The collective is made up of about a hundred visual artists and poets from across Mexico. Carballo reached out to poets and his colleague, painter Demián Flores invited visual artists.
“I think art raises questions," Flores explains, "not give answers, and what we’re trying to do with this exhibition is to open up the questions, and from these questions get people to reflect upon this conflict that exists."
The visual pieces of MONTARlaBestia run connected from wall to wall, like cars on a train. The paintings are enhanced by poetry in Spanish and several indigenous languages, installed under each piece. There are images of desolation in the desert, trains covered with U.S. dollar bills, and scenes of violence.
Selma Holo is the director of the USC Fisher Museum of Art. She learned about the exhibition when she was in Mexico City giving a talk, six months ago.
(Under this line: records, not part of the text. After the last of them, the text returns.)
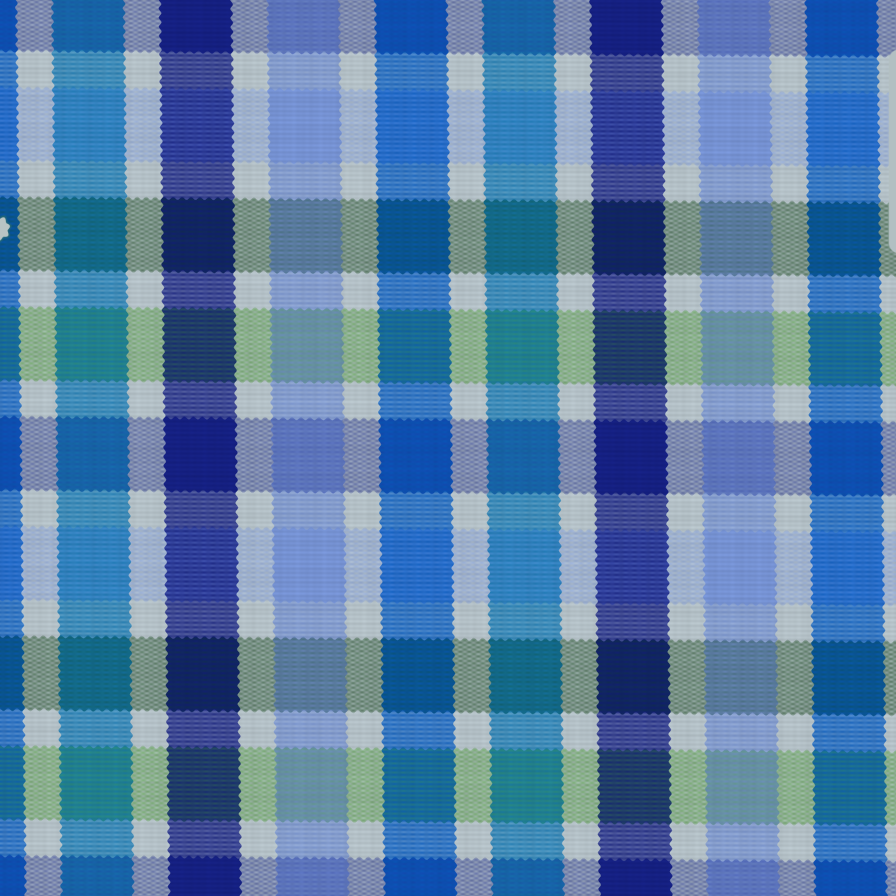
Give the GLSL for this texture, as a Shadertoy shader.

```glsl
// Woven madras plaid: four dyed warp bands crossing four dyed weft bands on white cotton.

#define PERIOD vec2(0.4805, 0.490)    // size of one repeat, across and down
#define START vec2(0.1784, -0.0247)   // first navy band, from the top left
#define SKEW vec2(0.0104, 0.0060)     // drift of warp and weft off the square
#define THREADS 8.0                   // threads per stripe unit
#define WHITE_SHARE 0.36              // weft showing through white warp
#define DYED_SHARE 0.27               // weft showing through dyed warp
#define WEAVE_DEPTH 0.13
#define YARN_WEAR 0.022
#define EDGE_TOOTH 0.035

const float TAU = 6.2831853;
const vec3 COTTON = vec3(0.70, 0.75, 0.775);

// Navy, periwinkle, blue, teal: left to right
const vec3 WARP[4] = vec3[4](
    vec3(0.07, 0.11, 0.50), vec3(0.45, 0.56, 0.81),
    vec3(0.03, 0.36, 0.75), vec3(0.08, 0.47, 0.70));

// Navy, pale blue, dark green, leaf green: top to bottom
const vec3 WEFT[4] = vec3[4](
    vec3(0.11, 0.16, 0.52), vec3(0.48, 0.59, 0.85),
    vec3(0.05, 0.24, 0.06), vec3(0.26, 0.57, 0.16));

// Index of the dyed band nearest to x; bands start every three units
int bandIndex(float x) {
    return int(mod(floor((x + 0.5) / 3.0), 4.0));
}

// Coverage of a band two units wide, followed by one unit of cotton
float bandCover(float x, float blur) {
    float inside = 1.0 - abs(mod(x + 0.5, 3.0) - 1.5);
    return clamp(inside / blur + 0.5, 0.0, 1.0);
}

// Uneven yarn tone from layered sines
float yarnTone(float x, float along) {
    return (sin(x * 7.3 + 0.4 * sin(along * 1.7))
          + sin(x * 17.1 + 1.3)
          + sin(x * 33.7 + 0.6 * along)) / 3.0;
}

float roundedBox(vec2 p, vec2 halfSize, float radius) {
    vec2 d = abs(p) - halfSize + radius;
    return length(max(d, 0.0)) + min(max(d.x, d.y), 0.0) - radius;
}

void mainImage(out vec4 fragColor, in vec2 fragCoord) {
    vec2 pos = fragCoord / iResolution.xy;
    pos.y = 1.0 - pos.y;
    float pixel = 1.0 / min(iResolution.x, iResolution.y);

    // Cloth coordinates: twelve stripe units per repeat
    vec2 cloth = 12.0 * (pos - START - SKEW * pos.yx) / PERIOD;
    float unitsPerPixel = 12.0 * pixel / PERIOD.x;
    float detail = 1.0 - smoothstep(0.35, 0.60, THREADS * unitsPerPixel);

    // Band edges step slightly over the crossing threads
    vec2 tooth = EDGE_TOOTH * sin(TAU * 0.5 * THREADS * cloth.yx);
    vec2 bands = cloth + tooth * detail;
    float warpCover = bandCover(bands.x, unitsPerPixel * 1.3);
    float weftCover = bandCover(bands.y, unitsPerPixel * 1.3);
    vec3 warp = mix(COTTON, WARP[bandIndex(bands.x)], warpCover);
    vec3 weft = mix(COTTON, WEFT[bandIndex(bands.y)], weftCover);

    // Speckled crossings on cotton, horizontal ribs on dyed warp
    vec2 thread = sin(TAU * THREADS * cloth);
    float speckle = sin(TAU * 0.5 * THREADS * cloth.x) * thread.y;
    float weave = mix(speckle, 0.6 * thread.y + 0.3 * speckle, warpCover);
    float share = mix(WHITE_SHARE, DYED_SHARE, warpCover)
                + WEAVE_DEPTH * weave * detail;
    vec3 color = mix(warp, weft, share);

    // Thread relief and yarn wear
    color *= 1.0 + 0.025 * thread.y * detail;
    color *= 1.0 + YARN_WEAR * (yarnTone(cloth.x, cloth.y)
                              + yarnTone(cloth.y + 5.0, cloth.x));

    // Pale tag at the right edge
    float tag = roundedBox(pos - vec2(1.02, 0.169), vec2(0.028, 0.114), 0.012);
    color = mix(color, vec3(0.70, 0.75, 0.76), smoothstep(pixel, -pixel, tag));

    // Frayed nick at the left edge
    vec2 nickPos = pos - vec2(0.0, 0.255);
    float nick = length(nickPos * vec2(1.2, 1.0)) - 0.012
               + 0.0015 * sin(7.0 * atan(nickPos.y, nickPos.x + 0.001));
    color = mix(color, vec3(0.20, 0.46, 0.42), 0.6 * smoothstep(0.004, 0.0, nick));
    color = mix(color, vec3(0.72, 0.77, 0.77), smoothstep(pixel, -pixel, nick));

    fragColor = vec4(clamp(color, 0.0, 1.0), 1.0);
}
```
She was convinced it should be seen in Los Angeles.
“This train is so dangerous, it’s such a risk to go on it," Holo says. "Most people get hurt in some way on it. They lose a leg, they get robbed, they get raped, terrible things happen to them, as they struggle to get up here."
She continues, "For me, the whole reason for doing MONTARlaBestia is to try to create a sense of empathy in the people who see MONTARlaBestia, to try to understand that these are human beings who simply are trying to improve their lives and for us to see them as fellow human beings.”
Many of those who make the journey on “La Bestia” are children fleeing violence in Central America.
“And if they're lucky enough to survive that trip, what a lot of people don’t know is they find themselves in immigration court defending themselves without the help of a lawyer, trying to make the argument that they have a right to stay," says Hector Villagra, executive director of Southern California’s ACLU. "And the United Nations has actually estimated that maybe 40 or 50 percent of these kids could have a right to some relief, but there’s no way that these kids will ever be able to make that case without the assistance of a lawyer.”
Curator Marco Barrera says it’s especially meaningful for the Artists Collective showing the exhibit for the first time in the US, here in Los Angeles.
“It’s a gesture of gratitude to a city like Los Angeles that is learning how to be a sanctuary of something that at one point it rejected, immigration, and is now finally accepting and understanding the importance of immigration and of Latinos that helped to build and contribute to this state, the seventh power in the world. California would not be what it is without immigrants,” Barrera says.
Museum director Selma Holo is helping to place the exhibition in other cities across the U.S., including Washington D.C.
“My hope is that it does have a trail and that we will be able to follow behind it, and that it will lead us forward into a deeper and more profound humanity,” Holo says.
MONTARlaBestia runs thru April 8th at the USC Fisher Museum of Art. Proceeds from the sale of the art catalog benefit organizations that help migrants along the route of the cargo train, also known as the "Train of Death."